On the other hand, it does not mean ‘to wander’, ‘to walk around’, or ‘to walk habitually’, for that there is another verb – chodzić. Chodzę wokół swojego domu ‘I walk around my house’, lubię chodzić po górach ‘I like to walk/hike in the mountains’.
No. Verbs of Motion actually do show the difference between Present Simple and Present Continous. So "Do you go to school?" would be "Czy ty chodzisz do szkoły?"
Actually, school messes up a bit with this distinction, because apparently "Are you going to school?" can be understood as "Do you go to school? (Are you a pupil?)" as well and thus translated as "chodzisz". But generally, it translates like this:

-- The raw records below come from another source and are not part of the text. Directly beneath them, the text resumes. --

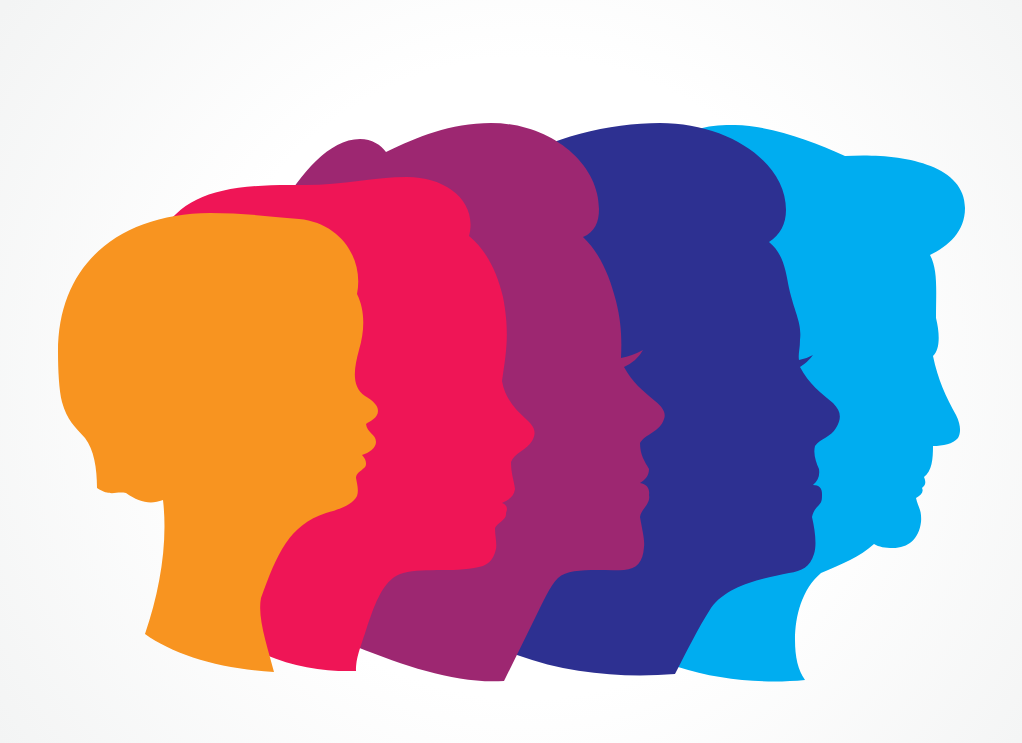
<!DOCTYPE html>
<html lang="en">
<head>
<meta charset="utf-8">
<title>Ages in Profile</title>
<style>
:root {
  --toddler: #f89420;
  --child: #ef1556;
  --youth: #9d2771;
  --adult: #2d3091;
  --elder: #00adf0;
  --paper: #ffffff;
  --paper-edge: #f3f4f4;
}
html, body { margin: 0; height: 100%; overflow: hidden; background: var(--paper); }
.artwork { display: block; width: 1022px; height: 743px; }
.glow-center { stop-color: var(--paper); }
.glow-edge { stop-color: var(--paper-edge); }
.toddler { fill: var(--toddler); }
.child { fill: var(--child); }
.youth { fill: var(--youth); }
.adult { fill: var(--adult); }
.elder { fill: var(--elder); }
</style>
</head>
<body>
<svg class="artwork" viewBox="0 0 1022 743" role="img" aria-label="Five overlapping head profiles from toddler to elder, facing right">
  <defs>
    <radialGradient id="backdrop-glow" gradientUnits="userSpaceOnUse" cx="526" cy="378" r="640">
      <stop class="glow-center" offset="0.5"/>
      <stop class="glow-edge" offset="1"/>
    </radialGradient>
  </defs>
  <rect class="backdrop" width="1022" height="743" fill="url(#backdrop-glow)"/>

  <path class="elder" d="M660 150 C690 126 712 125 735 125 C772 126 812 141 845 156 C890 153 965 160 965 208 C965 232 948 246 930 255 C938 270 936 290 936 318 C940 334 940 350 933 356 C938 380 946 397 956 415 C961 425 961 433 958 438 C953 444 943 446 933 446 C933 459 932 471 924 477 C926 482 926 485 922 488 C924 492 921 495 916 498 C918 507 922 510 921 522 C919 539 908 548 893 548 C885 548 879 547 874 544 C860 557 842 564 821 573 C802 589 795 616 795 640 C795 657 798 670 805 680 C765 684 718 680 678 667 L600 600 Z"/>

  <path class="adult" d="M500 170 C540 140 606 123 660 123 C727 123 786 161 786 210 C786 224 780 235 769 242 C784 254 786 273 789 288 C795 314 802 323 800 340 C800 349 798 354 799 360 Q806 359 813 355 Q808 362 800 367 C809 384 821 393 833 403 C841 411 842 418 836 428 C831 437 821 438 815 446 C813 454 816 462 819 469 C820 476 818 481 813 485 C819 485 822 488 822 494 C822 499 822 502 819 505 C815 509 813 512 812 517 C815 530 817 545 814 554 C810 567 802 571 789 573 C765 578 728 584 711 608 C697 630 687 651 675 674 C625 678 569 674 517 655 L450 570 Z"/>

  <path class="youth" d="M280 208 C301 174 329 139 360 139 C372 139 381 145 386 152 C417 137 450 123 491 123 C550 123 599 163 599 209 C599 222 595 232 583 237 C601 254 610 278 616 301 C621 321 622 337 621 358 Q632 356 643 350 Q637 361 624 367 C632 382 643 391 655 401 C664 408 666 414 664 419 C660 432 645 434 640 443 C640 455 645 462 649 469 C649 476 645 480 640 483 C647 484 650 489 649 495 C651 504 641 509 640 517 C642 529 645 540 644 547 C643 562 637 569 624 570 C600 571 570 567 558 578 C550 586 543 602 536 616 L504 681 C457 684 408 667 357 647 L280 560 Z"/>

  <path class="child" d="M160 234 C184 195 221 184 299 185 C340 186 373 177 407 177 C447 177 478 202 469 236 C487 251 497 272 503 297 C510 333 506 354 502 381 C505 399 516 410 527 420 C536 428 536 434 532 441 C527 450 514 453 511 462 C511 474 514 480 515 489 C514 496 510 499 502 503 C507 505 508 508 506 513 C507 520 498 522 495 528 C495 536 497 543 496 549 C493 561 488 566 474 568 C447 573 414 566 396 576 C381 585 374 607 367 627 C360 649 356 657 356 671 C327 672 294 667 266 655 L200 550 Z"/>

  <path class="toddler" d="M58 352 C58 262 121 214 210 213 C240 213 265 216 299 219 C341 223 364 259 357 294 C365 310 365 330 359 350 C354 368 351 387 365 396 C373 401 378 405 378 411 C378 418 370 421 366 424 C367 433 376 434 376 442 C376 448 369 453 362 455 C367 460 367 466 364 468 C361 471 356 473 356 478 C357 484 359 490 357 496 C353 504 341 509 326 513 C289 525 277 554 261 598 C257 618 268 648 274 672 C221 669 174 655 145 634 C160 590 168 543 163 500 C150 505 139 502 126 493 C115 491 111 497 97 488 C97 468 94 450 85 438 C75 427 67 420 62 402 C59 390 58 370 58 352 Z"/>
</svg>
</body>
</html>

to go (on foot), to walk = chodzić
to be going (on foot), to be walking = iść
to be walking (without purpose/direction, just walking around) = chodzić

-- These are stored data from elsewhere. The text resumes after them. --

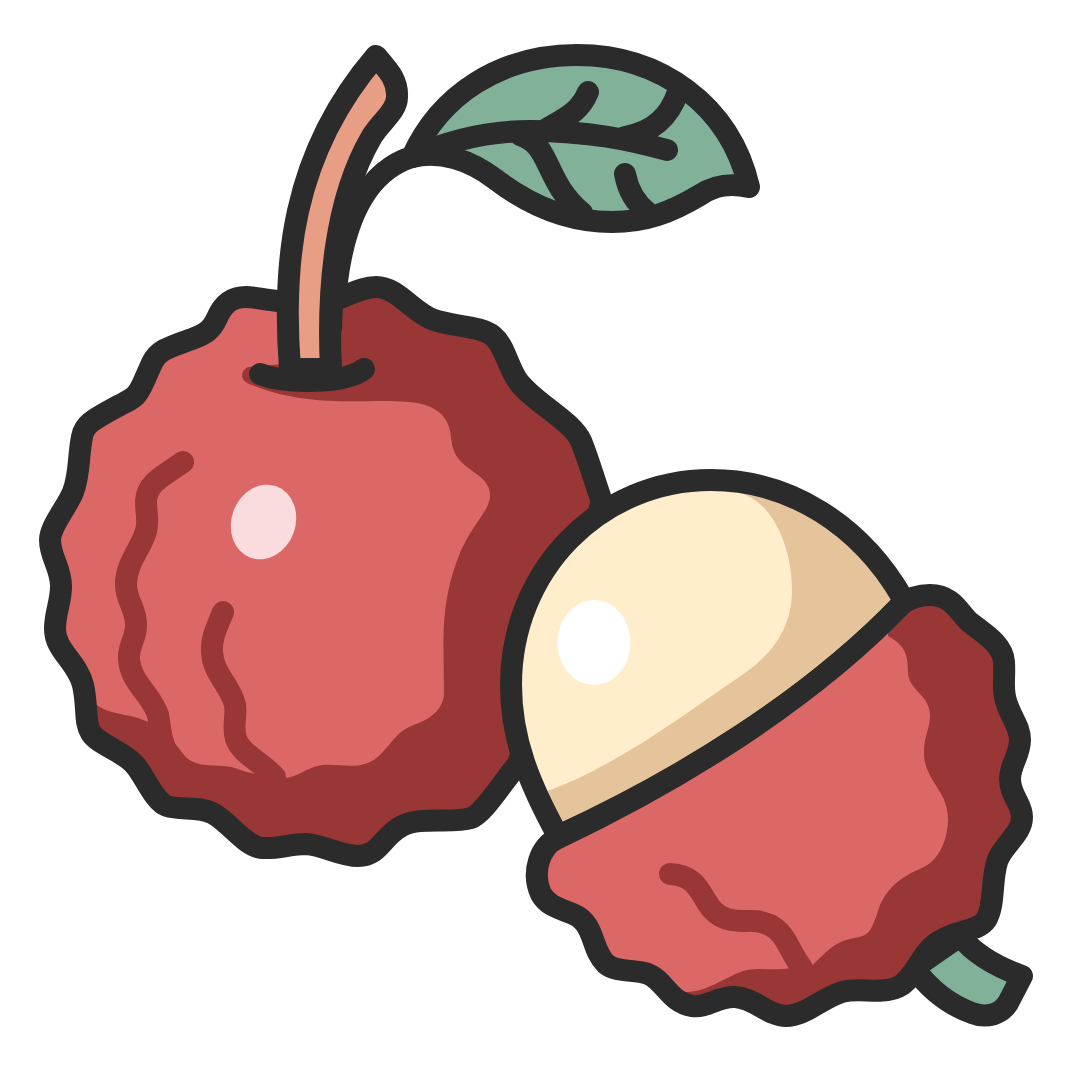
<!DOCTYPE html>
<html lang="en">
<head>
<meta charset="utf-8">
<title>Lychee</title>
<style>
:root {
  --paper: #ffffff;
  --ink: #2b2b2b;
  --skin: #dc6767;
  --skin-shade: #993636;
  --skin-shine: #fadcde;
  --flesh: #ffedcc;
  --flesh-shade: #e5c49b;
  --leaf: #82b19a;
  --twig: #e89e85;
}
html, body { margin: 0; background: var(--paper); overflow: hidden; }
svg { display: block; width: 1072px; height: 1072px; }
.outline, .crease { fill: none; stroke-width: 22; stroke-linecap: round; stroke-linejoin: round; }
.outline { stroke: var(--ink); }
.crease { stroke: var(--skin-shade); }
.skin { fill: var(--skin); }
.skin-shade { fill: var(--skin-shade); }
.skin-shine { fill: var(--skin-shine); }
.flesh { fill: var(--flesh); }
.flesh-shade { fill: var(--flesh-shade); }
.flesh-shine { fill: var(--paper); }
.green { fill: var(--leaf); }
.twig { fill: var(--twig); }
.ink { fill: var(--ink); }
</style>
</head>
<body>
<svg viewBox="0 0 1072 1072" role="img" aria-label="A whole lychee with a leaf beside a half-peeled lychee">
  <defs>
    <path id="whole-body" d="M278 301C262 299 252 297 246 297C231 297 223 304 217 318C211 331 205 334 192 339C164 349 158 351 152 363L144 381C137 397 134 398 120 405C90 421 84 425 82 437C78 456 80 474 73 492C66 509 50 526 50 540C50 557 61 568 61 586C61 603 55 612 55 629C55 651 77 661 83 685C88 707 84 722 91 733C99 745 123 751 135 765C146 778 154 801 167 806C181 811 199 805 214 814C231 824 246 847 262 848C279 849 290 844 306 844C324 845 340 856 358 856C380 856 382 836 402 826C420 816 452 824 471 818C483 814 500 786 518 764L602 502C595 482 588 458 581 441C572 420 529 400 516 378C507 363 504 345 493 336C481 326 455 327 434 320C413 313 398 287 376 287C365 287 355 292 340 298Z"/>
    <path id="peeled-flesh" d="M902 597C860 525 790 480 711 480C600 480 511 570 511 685C511 740 530 785 558 836C680 780 810 700 902 604Z"/>
    <path id="peeled-shell" d="M558 838C680 780 810 700 902 604C911 597 920 595 930 595C955 595 960 616 972 624C985 634 1003 645 1004 662C1005 680 1002 688 1006 701C1011 718 1020 726 1020 740C1020 755 1010 765 1010 779C1010 796 1022 803 1022 817C1022 835 1002 845 997 862C991 882 995 905 986 920C978 932 955 930 940 941C920 952 915 980 898 987C880 995 860 987 842 992C822 998 805 1016 786 1016C768 1016 755 998 735 997C718 996 708 1008 692 1006C670 1003 664 980 648 974C635 969 617 973 606 964C592 950 595 930 580 918C570 910 550 910 541 894C531 872 540 846 558 838Z"/>
    <path id="leaf-blade" d="M412 157C440 95 500 55 577 55C660 55 730 105 749 187C730 183 715 185 700 195C670 213 645 222 612 222C565 222 525 202 495 179C470 160 440 150 412 157Z"/>
    <path id="twig-shape" d="M290 369C282 265 291 155 376 56C388 70 398 80 397 97C397 112 380 122 371 138C335 200 327 290 331 369Z"/>
    <path id="stalk-shape" d="M914 968C930 990 950 1005 972 1013C987 1019 1001 1014 1008 1003L1022 976C1000 968 975 955 960 936Z"/>
    <clipPath id="whole-clip"><use href="#whole-body"/></clipPath>
    <clipPath id="flesh-clip"><use href="#peeled-flesh"/></clipPath>
    <clipPath id="shell-clip"><use href="#peeled-shell"/></clipPath>
  </defs>

  <g id="whole-lychee">
    <use href="#whole-body" class="skin"/>
    <g clip-path="url(#whole-clip)">
      <path class="skin-shade" d="M340 280L640 280L640 880L60 880L60 690L97 705C112 716 130 713 148 722C172 733 176 747 187 758C200 770 225 762 240 770C255 775 270 776 283 778C295 778 300 772 314 767C330 761 350 770 368 763C385 756 390 738 407 728C420 722 441 717 444 695C444 640 439 605 460 553C474 521 490 511 490 495C490 473 459 471 453 448C450 436 452 424 440 413C430 405 420 401 384 401C350 401 300 405 252 385C240 381 239 372 248 367L330 360Z"/>
      <path class="crease" d="M183 462C165 475 147 482 146 501C146 515 149 520 146 531C142 547 126 563 126 584C126 602 136 607 136 625C136 640 128 645 129 659C130 682 152 695 158 715C160 725 160 735 164 745"/>
      <path class="crease" d="M223 612C218 625 211 637 212 652C213 674 231 686 235 705C237 717 232 725 236 739C242 755 262 762 275 777"/>
      <ellipse class="skin-shine" cx="263.5" cy="522" rx="32" ry="38" transform="rotate(20 263.5 522)"/>
    </g>
    <use href="#whole-body" class="outline"/>
  </g>

  <g id="leaf">
    <use href="#leaf-blade" class="green"/>
    <path class="outline" d="M412 157C450 140 490 131 530 131C590 131 630 140 667 150M588 92C580 112 565 118 545 130M678 92C670 115 655 132 625 137M520 135C552 145 543 180 582 213M625 174C628 190 635 203 648 213"/>
    <use href="#leaf-blade" class="outline"/>
    <path class="outline" d="M336 290C344 215 370 170 412 157"/>
  </g>

  <g id="twig">
    <path class="ink" d="M331 360L362 187L372 200C352 235 343 280 342 330Z"/>
    <use href="#twig-shape" class="twig"/>
    <use href="#twig-shape" class="outline"/>
    <path class="outline" d="M260 374C285 384 345 384 364 369"/>
  </g>

  <g id="peeled-lychee">
    <use href="#stalk-shape" class="green"/>
    <use href="#stalk-shape" class="outline"/>
    <use href="#peeled-flesh" class="flesh"/>
    <g clip-path="url(#flesh-clip)">
      <path class="flesh-shade" d="M725 491C770 490 792 545 792 590C792 630 770 655 745 673C690 710 620 765 545 792L520 850L920 850L920 470L725 470Z"/>
      <ellipse class="flesh-shine" cx="594" cy="642.5" rx="36.5" ry="42.5"/>
    </g>
    <use href="#peeled-flesh" class="outline"/>
    <use href="#peeled-shell" class="skin"/>
    <g clip-path="url(#shell-clip)">
      <path class="skin-shade" d="M888 636C905 645 908 655 908 672C908 690 930 695 930 715C930 730 924 735 924 753C924 780 948 790 948 819C948 838 940 860 922 868C900 877 888 888 880 905C870 935 870 935 850 939C830 943 820 960 805 972L790 968C770 972 755 965 738 973C715 983 705 992 685 992L680 1040L1050 1040L1050 580L890 580Z"/>
      <path class="crease" d="M670 874C708 876 698 910 727 919C745 924 752 917 770 925C787 934 788 950 802 968"/>
    </g>
    <use href="#peeled-shell" class="outline"/>
  </g>
</svg>
</body>
</html>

Thank you - and yes, "Are you going to school" can mean "Do you go to school" in English - so this is what confuses me. I can never remember which english phrase to choose when translating from Polish to English (and sometimes the other way for the same reason). :) Hopefully one of these tips will help it stick in my brain better.
Years ago, a native British speaker from our teamexplained to me that for some weird reason (idiomatic usage?) the school context messes with our usual to go/to be going distinction. I was always lost in that explanation and frankly, I don't really remember it. I'm still not sure if it's the best idea, but we accept more English answers in the school context than we do in other ones.
I'd suggest to keep to the usual, most literal translations. "idziesz" here means either "are you on your way to school?" or possibly "are you planning to go to school (e.g. tomorrow)", so Present Continuous (possibly in its future meaning) is the most obvious translation.
The tense is wrong. "idziesz" should translate to Present Continuous, either "Are you [going/walking] to school?" right now, or "Are you going there tomorrow?", stuff like that.
Your sentence is still "Czy ty chodzisz do szkoły?".
About walking... to make it clear that it's "walking" and not taking a car, you can add "na piechotę/pieszo/piechotą", all of those are like English "on foot".
"idziesz/chodzisz" in theory should refer to going somewhere on foot, but in fact they are also used if we consider it completely irrelevant whether you're going somewhere on foot or by bus or a car.